Because of the severe consequences for unborn babies, a national campaign was started in 1969 to immunize all children in the United States and to work to eradicate rubella infection, first in the U.S. and then throughout the world. The rubella vaccine is contained in a combination vaccine called MMR, which stands for measles, mumps and rubella. All children should receive two doses of MMR, the first dose at 12-15 months of age and the second dose at 4-6 years of age.

Prior to 1969 and routine vaccinations, rubella infections would emerge as cyclic outbreaks that lasted for several years. According to the Centers for Disease Control and Prevention (CDC), during the 1962-1965 rubella epidemic, 12.5 million cases of rubella occurred in the U.S. and there were 20,000 infants born with CRS. Due to vaccination efforts, these numbers have decreased drastically. The number of reported cases of rubella in the United States has declined dramatically to a median of 11 cases annually in 2005-2011. 
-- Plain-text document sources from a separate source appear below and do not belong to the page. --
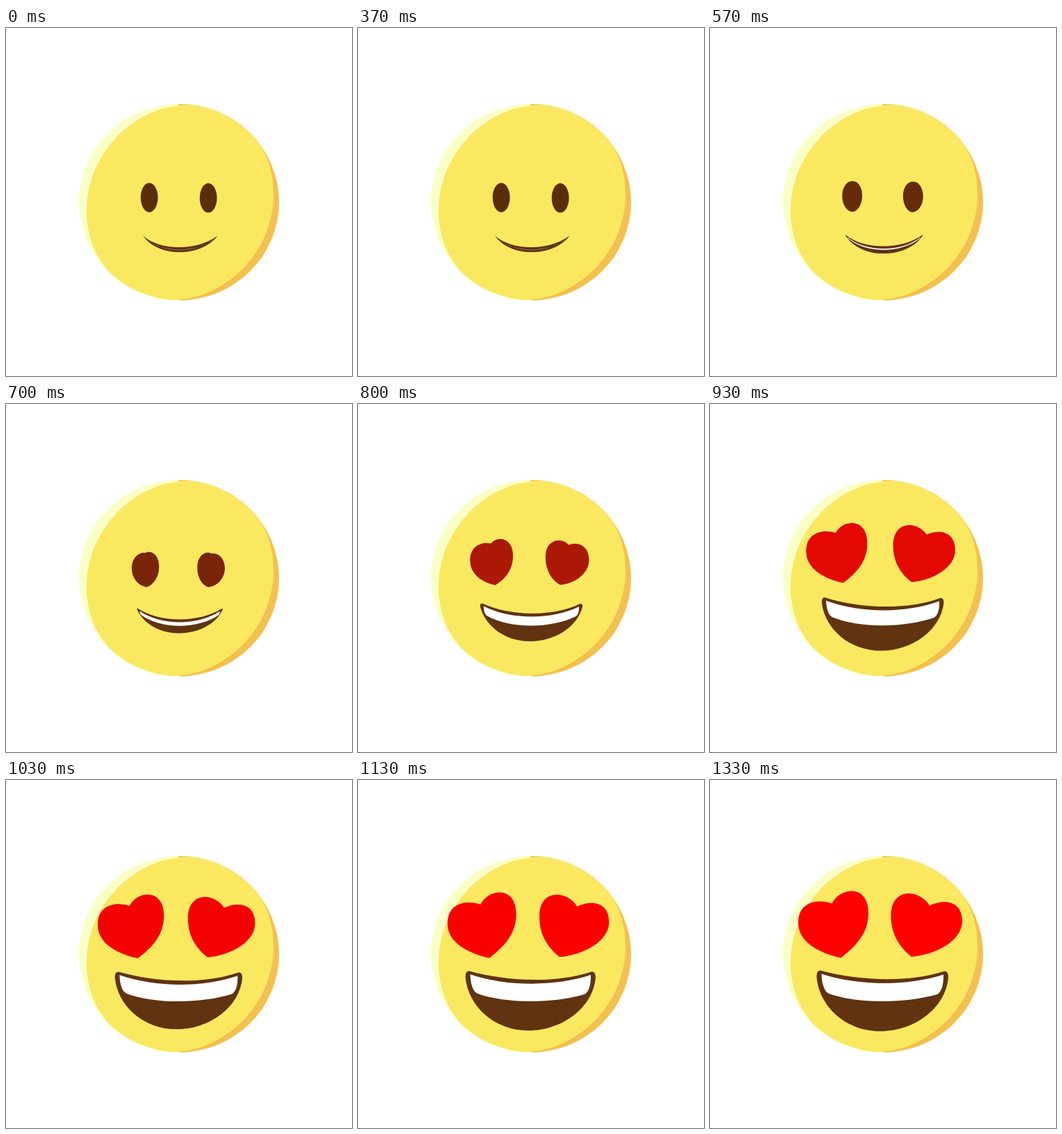
These frames come from a looping animation (498 by 500 pixels, 1660 ms). An HTML page:

```html
<!DOCTYPE html>
<html lang="en">
<head>
<meta charset="utf-8">
<title>Smile to heart eyes</title>
<style>
  html, body { margin: 0; width: 100%; height: 100%; overflow: hidden; background: #fff; }
  svg { display: block; width: 498px; height: 500px; }
</style>
</head>
<body>
<svg viewBox="0 0 498 500">
  <clipPath id="disc"><ellipse cx="249" cy="250.2" rx="143.5" ry="140.9"/></clipPath>
  <path fill="#faffc8" d="M249 109A144 141.2 0 0 0 249 391.4Z"/>
  <path fill="#f4c04f" d="M249 109A144 141.2 0 0 1 249 391.4Z"/>
  <g clip-path="url(#disc)">
    <ellipse cx="250.5" cy="250.6" rx="143.8" ry="130.7" transform="rotate(-57 250.5 250.6)" fill="#fae960"/>
  </g>
  <path id="leftEye"/>
  <path id="rightEye"/>
  <path id="mouth" fill="#613310"/>
  <path id="teeth" fill="#fff"/>
</svg>
<script>
const LOOP = 1660, START = 336.8, STEP = 33.2, STEPS = 30;

// Ellipse as four curves: top, left, bottom, right
function oval(cx, cy, rx, ry) {
  const k = 0.5523, x = rx * k, y = ry * k;
  return `M${cx} ${cy - ry}
    C${cx - x} ${cy - ry} ${cx - rx} ${cy - y} ${cx - rx} ${cy}
    C${cx - rx} ${cy + y} ${cx - x} ${cy + ry} ${cx} ${cy + ry}
    C${cx + x} ${cy + ry} ${cx + rx} ${cy + y} ${cx + rx} ${cy}
    C${cx + rx} ${cy - y} ${cx + x} ${cy - ry} ${cx} ${cy - ry}Z`;
}

const EYE_COLORS = [[91, 46, 11], [255, 0, 0]];

const morphs = [
  { id: "leftEye", colors: EYE_COLORS,
    from: oval(206.2, 243.6, 12.4, 21.1),
    to: `M175.5 177.5 C158 171 127 173 127 205 C127 234 159 249 188.5 255.5
      C208 240 228 222 228 191 C228 150 188 153 175.5 177.5Z` },
  { id: "rightEye", colors: EYE_COLORS,
    from: oval(291.2, 244.2, 12.4, 21.1),
    to: `M316 180.5 C302 157 260.5 153 260.5 195 C260.5 222 273 240 290 254
      C325 251 363 231 363 203 C363 172 335 171 316 180.5Z` },
  { id: "mouth",
    from: `M197 298.5 C197 298.5 197 298.5 197 298.5 C222 320.5 275 320.5 304.5 298.5
      C304.5 298.5 304.5 298.5 304.5 298.5 C293 314 272 322 250 322
      C228 322 208 314 197 298.5Z`,
    to: `M153.5 283 C153.5 277 155 273 160 274 C215 288.5 285 291.5 336 275
      C340 274 343 276 343 283 C340 327 295 361 245 361
      C195 361 157 325 153.5 283Z` },
  { id: "teeth",
    from: `M200 302 C225 324 275 324 301 302 C301 302 301 302 301 302
      C275 324.4 225 324.4 200 302 C200 302 200 302 200 302Z`,
    to: `M160.5 278.5 C215 296.5 285 296 336 279.5 C336.5 292 334 304 327 308
      C280 321.5 212 321.5 171 307 C163 303 160.5 288 160.5 278.5Z` }
];

const NUM = /-?\d+(\.\d+)?/g;
const mix = (a, b, p) => a + (b - a) * p;
for (const m of morphs) {
  m.node = document.getElementById(m.id);
  m.start = m.from.match(NUM).map(Number);
}

// cubic-bezier(.71, 0, .21, 1)
function ease(u) {
  if (u <= 0 || u >= 1) return u <= 0 ? 0 : 1;
  let lo = 0, hi = 1, s = 0.5;
  for (let i = 0; i < 24; i++) {
    s = (lo + hi) / 2;
    const x = 3 * 0.71 * s * (1 - s) ** 2 + 3 * 0.21 * s * s * (1 - s) + s ** 3;
    if (x < u) lo = s; else hi = s;
  }
  return s * s * (3 - 2 * s);
}

// Steps fall on whole hundredths of a second
function progress(t) {
  const n = Math.floor((Math.floor(t / 10) * 10 + 5 - START) / STEP);
  return ease(n / STEPS);
}

function draw(p) {
  for (const m of morphs) {
    let i = 0;
    m.node.setAttribute("d", m.to.replace(NUM, v => mix(m.start[i++], +v, p).toFixed(2)));
    if (m.colors) {
      const [a, b] = m.colors;
      m.node.setAttribute("fill", `rgb(${a.map((c, j) => Math.round(mix(c, b[j], p)))})`);
    }
  }
}

const origin = performance.now();
function tick() {
  draw(progress((performance.now() - origin) % LOOP));
  requestAnimationFrame(tick);
}
tick();
</script>
</body>
</html>
```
The CDC now declares endemic rubella to be eradicated in the U.S., although people traveling from other countries bring it to the U.S. and the incidence continues to be monitored. People should not become complacent with this reduction, however, and the CDC cautions people to continue to have their children vaccinated. Anyone who has not received the vaccination as a child (and a few that have) may still be vulnerable to rubella infection.

Pregnant women and women considering pregnancy continue to be routinely tested for rubella antibodies to ensure that they are immune.

How is the sample collected for testing?

A blood sample is drawn from a vein in the arm of an adult or from a heelprick or the umbilical cord of a newborn.

NOTE: If undergoing medical tests makes you or someone you care for anxious, embarrassed, or even difficult to manage, you might consider reading one or more of the following articles: Coping with Test Pain, Discomfort, and Anxiety, Tips on Blood Testing, Tips to Help Children through Their Medical Tests, and Tips to Help the Elderly through Their Medical Tests.

Another article, Follow That Sample, provides a glimpse at the collection and processing of a blood sample and throat culture.

Is any test preparation needed to ensure the quality of the sample?

No test preparation is needed.

  1. What are the recommendations for rubella vaccination?

    The rubella vaccine is contained in a combination vaccine called MMR, which stands for measles, mumps and rubella. Since all three of these are common viral illnesses, they are contained within one vaccine. Measles is also known as rubeola and is different from Rubella (German Measles). All children should receive two doses of MMR, the first dose at 12-15 months of age and the second dose at 4-6 years of age.

  2. Should pregnant women be vaccinated for rubella?

    The rubella vaccine should not be given to a pregnant woman, and a woman should avoid getting pregnant for at least one month after getting vaccinated.

  3. Does the vaccine have any risks?

    The vaccine contains a live virus that has been altered so it promotes an antibody response but does not cause a rubella infection. Some people may have a rash that lasts 2-3 weeks after vaccination and pain in their joints, especially their hands and wrists. Side effects are rarely seen in young children who get the vaccine. People who have suppressed immune systems, such as those with HIV/AIDS and those with cancer who are undergoing chemotherapy, should consult with their healthcare providers before getting a rubella vaccine.

  4. How soon after exposure to the virus do symptoms appear?

    Symptoms are not always noticeable, but if they do appear, the rash usually begins 12-23 days after coming in contact with an infectious person. A person is usually infectious about a week before the rash is visible and for 1-2 weeks afterwards. A newborn who was infected during pregnancy may remain infectious for several months.